Interval | Freq | Interval | Freq | Interval | Freq | Interval | Freq |
61 - 70 | 2 | 61 - 70 | 2 | 61 - 70 | 2 | 61 - 70 | 2 |
71 - 80 | 0 | 71 - 80 | 2 | 71 - 80 | 0 | 71 - 80 | 2 |
81 - 90 | 8 | 81 - 90 | 8 | 81 - 90 | 6 | 81 - 90 | 7 |
91 - 100 | 10 | 91 - 100 | 10 | 91 - 100 | 2 | 91 - 100 | 10 |
It is that time of year again. It is Easter, and it is time to hunt eggs. The kids have been divided up into age groups, and their eggs hidden in different areas of a large park. The adult leaders have gathered the data from the three age groups: “Kinders”, “Pee Wee”, and “Big Eggs”, and compiled the results into frequency tables.
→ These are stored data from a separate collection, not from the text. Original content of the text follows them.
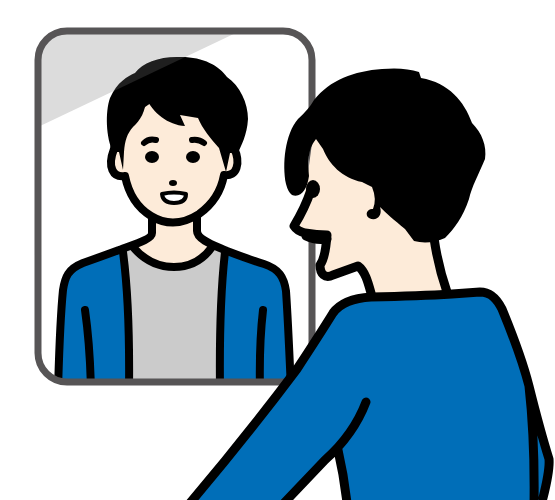
<!DOCTYPE html>
<html lang="en">
<head>
<meta charset="utf-8">
<title>Man talking to his reflection</title>
<style>
:root {
  --paper: #ffffff;
  --ink: #000000;
  --skin: #fdebd9;
  --cardigan: #006eb8;
  --shirt: #cbcbcb;
  --frame: #575556;
  --gleam: #dcdcdc;
}
html, body { margin: 0; overflow: hidden; background: var(--paper); }
svg { display: block; width: 555px; height: 500px; }
.outline { stroke: var(--ink); stroke-width: 8; stroke-linejoin: round; stroke-linecap: round; }
.bold { stroke-width: 9; }
.line { fill: none; }
.skin { fill: var(--skin); }
.cardigan { fill: var(--cardigan); }
.shirt { fill: var(--shirt); }
.ink { fill: var(--ink); }
.paper { fill: var(--paper); }
.gleam { fill: var(--gleam); }
.frame { fill: none; stroke: var(--frame); stroke-width: 7; }
</style>
</head>
<body>
<svg viewBox="0 0 555 500" role="img" aria-label="A man seen from behind speaks to his reflection in a mirror">
  <defs>
    <clipPath id="mirror-glass"><rect x="38" y="31" width="274" height="351" rx="29"/></clipPath>
    <clipPath id="hair-shape"><path d="M113 152C106 138 105 112 110 98C117 82 128 76 135 73C143 62 161 56 181 57C204 57 219 66 227 77C240 86 248 103 248 119C247 136 241 145 236 153Z"/></clipPath>
  </defs>

  <g id="mirror" clip-path="url(#mirror-glass)">
    <rect class="paper" x="38" y="31" width="274" height="351"/>
    <polygon class="gleam" points="38,31 240,31 38,127"/>

    <g id="reflection">
      <path class="skin" d="M152 210V236L128 250L170 270L218 250L197 236V210Z"/>
      <path class="shirt" d="M122 250L131 246Q151 267 174 267Q198 267 213 246L226 250L219 390H128Z"/>
      <path class="cardigan" d="M131 246Q103 256 83 263C68 269 65 277 63 290Q60 320 58 390H130Q130 310 123 251Z"/>
      <path class="cardigan" d="M213 246Q243 258 264 264C279 269 284 277 286 291Q288 320 291 390H219Q219 310 225 252Z"/>
      <path class="outline line" d="M152 216V233C152 240 131 245 119 250Q100 257 83 263C68 269 65 277 63 290Q60 320 58 390"/>
      <path class="outline line" d="M197 214V231C197 240 216 246 227 251Q248 259 264 264C279 269 284 277 286 291Q288 320 291 390"/>
      <path class="outline line" d="M133 247Q150 267 174 267Q198 267 212 247M123 252Q130 305 129 390M225 252Q219 305 220 390M85 310Q90 345 91 390M263 310Q259 345 260 390"/>

      <g id="reflected-head">
        <path class="skin outline" d="M114 149C107 167 113 178 125 176C129 196 138 208 151 216Q174 230 199 214C213 204 221 192 224 175C237 177 241 163 234 148L224 115L160 92L119 120Z"/>
        <path class="ink" d="M113 152C106 138 105 112 110 98C117 82 128 76 135 73C143 62 161 56 181 57C204 57 219 66 227 77C240 86 248 103 248 119C247 136 241 145 238 153H230L226 172L219 148C211 139 202 128 198 118L180 115L185 126C168 125 153 113 146 98C146 111 140 121 133 127C127 134 125 140 124 152L123 170L119 152Z"/>
        <polygon fill="#fff" opacity=".12" clip-path="url(#hair-shape)" points="38,31 240,31 38,127"/>
        <path class="line" stroke="#000" stroke-width="6" stroke-linecap="round" d="M144 143Q149 138 156 140M192 140Q199 139 204 143"/>
        <ellipse class="ink" cx="152" cy="157" rx="7" ry="6"/>
        <ellipse class="ink" cx="193" cy="157" rx="7" ry="6"/>
        <ellipse class="ink" cx="173" cy="183" rx="4" ry="3"/>
        <path class="paper" stroke="#000" stroke-width="4" stroke-linejoin="round" d="M162 194Q174 191 186 194Q186 203 174 203Q163 203 162 194Z"/>
      </g>
    </g>
  </g>
  <rect class="frame" x="38" y="31" width="274" height="351" rx="29"/>

  <g id="man">
    <path class="skin" d="M313 136L307 180Q303 206 294 225L304 236L320 238L321 264L327 276L359 266L374 300L450 296L432 235L390 160Z"/>
    <path class="paper" d="M304 236Q314 238 327 237L329 241Q327 257 320 265L316 243Z"/>

    <path class="cardigan" d="M333 313C341 302 354 298 371 297Q420 296 452 294L480 292C491 292 497 299 502 309Q521 355 529 386L549 460L545 505H348L338 450L286 505H190Q245 440 297 369Q320 334 333 313Z"/>
    <path class="outline bold line" d="M190 503Q246 437 297 369Q320 334 333 313C341 302 354 298 371 297Q420 296 452 294L480 292C491 292 497 299 502 309Q521 355 529 386Q535 440 534 505M529 386Q540 430 549 459Q550 470 543 498M366 402C358 423 343 444 325 460L284 503M338 450Q344 476 347 503"/>

    <path class="outline bold line" d="M311 190Q305 208 294 226Q297 231 305 233Q317 235 327 235C326 249 324 260 320 265C320 274 325 279 333 275L358 266C365 271 368 282 371 293"/>
    <path class="outline bold line" d="M306 236Q316 241 327 239"/>
    <path class="outline bold line" d="M434 238Q438 266 447 292"/>
    <ellipse class="ink" cx="313" cy="189" rx="7" ry="9"/>

    <path id="hair" class="ink" d="M286 184C282 164 285 134 298 119Q309 109 314 100C330 80 354 71 382 69Q404 67 419 72L421 78C449 83 464 101 472 123C482 133 487 146 485 159C478 176 472 186 469 199C463 217 454 229 445 238Q429 245 414 241L405 229C394 220 386 213 380 207C383 216 376 222 369 218C364 214 368 208 373 209Q377 199 372 187L362 182C342 178 329 164 323 149L316 139C307 150 308 163 309 176C307 190 301 198 292 195Q288 192 286 184Z"/>
  </g>
</svg>
</body>
</html>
The problem is, each of the adult leaders reported their information differently.
For questions 11-13, use the data gathered by each adult leader and follow the instructions for interpreting the data given by each.
11. Team “Kinders” coach reported the following results for the number of eggs found by the kiddos in their group, convert them to a cumulative frequency chart.
Time (s) in minutes | Frequency of Eggs Found |
0 - 5 | 20 |
5 - 10 | 35 |
10 - 15 | 15 |
15 - 20 | 22 |
20 - 25 | 8 |
25 - 30 | 9 |
12. Team “Pee Wee” also did a great job of finding eggs. Their results were recorded in a cumulative frequency table, convert to a frequency table.
Time (s) in minutes | Cumulative Frequency of Eggs Found |
0 - 5 | 20 |
5 - 10 | 27 |
10 - 15 | 31 |
15 - 20 | 31 |
20 - 25 | 37 |
25 - 30 | 50 |
13. The “Big Eggs” were the champions the last three years running. They are known for always collecting the same amount of eggs in each interval. This year they collected a total of 120 eggs.
- Complete a frequency chart
- Complete a cumulative frequency chart
Vocabulary
Term | Definition |
---|---|
cumulative frequency | Cumulative frequency is used to determine the number of observations that lie above (or below) a particular value in a data set. |
cumulative frequency table | A cumulative frequency table shows how the cumulative frequency after each successive interval compares to the total frequency. |
relative cumulative frequency | Relative cumulative frequency is a running total of relative frequencies of all values up to and including the current category. |
Additional Resources
Practice: Relative Frequency Interpretation
Real World: Burning Desire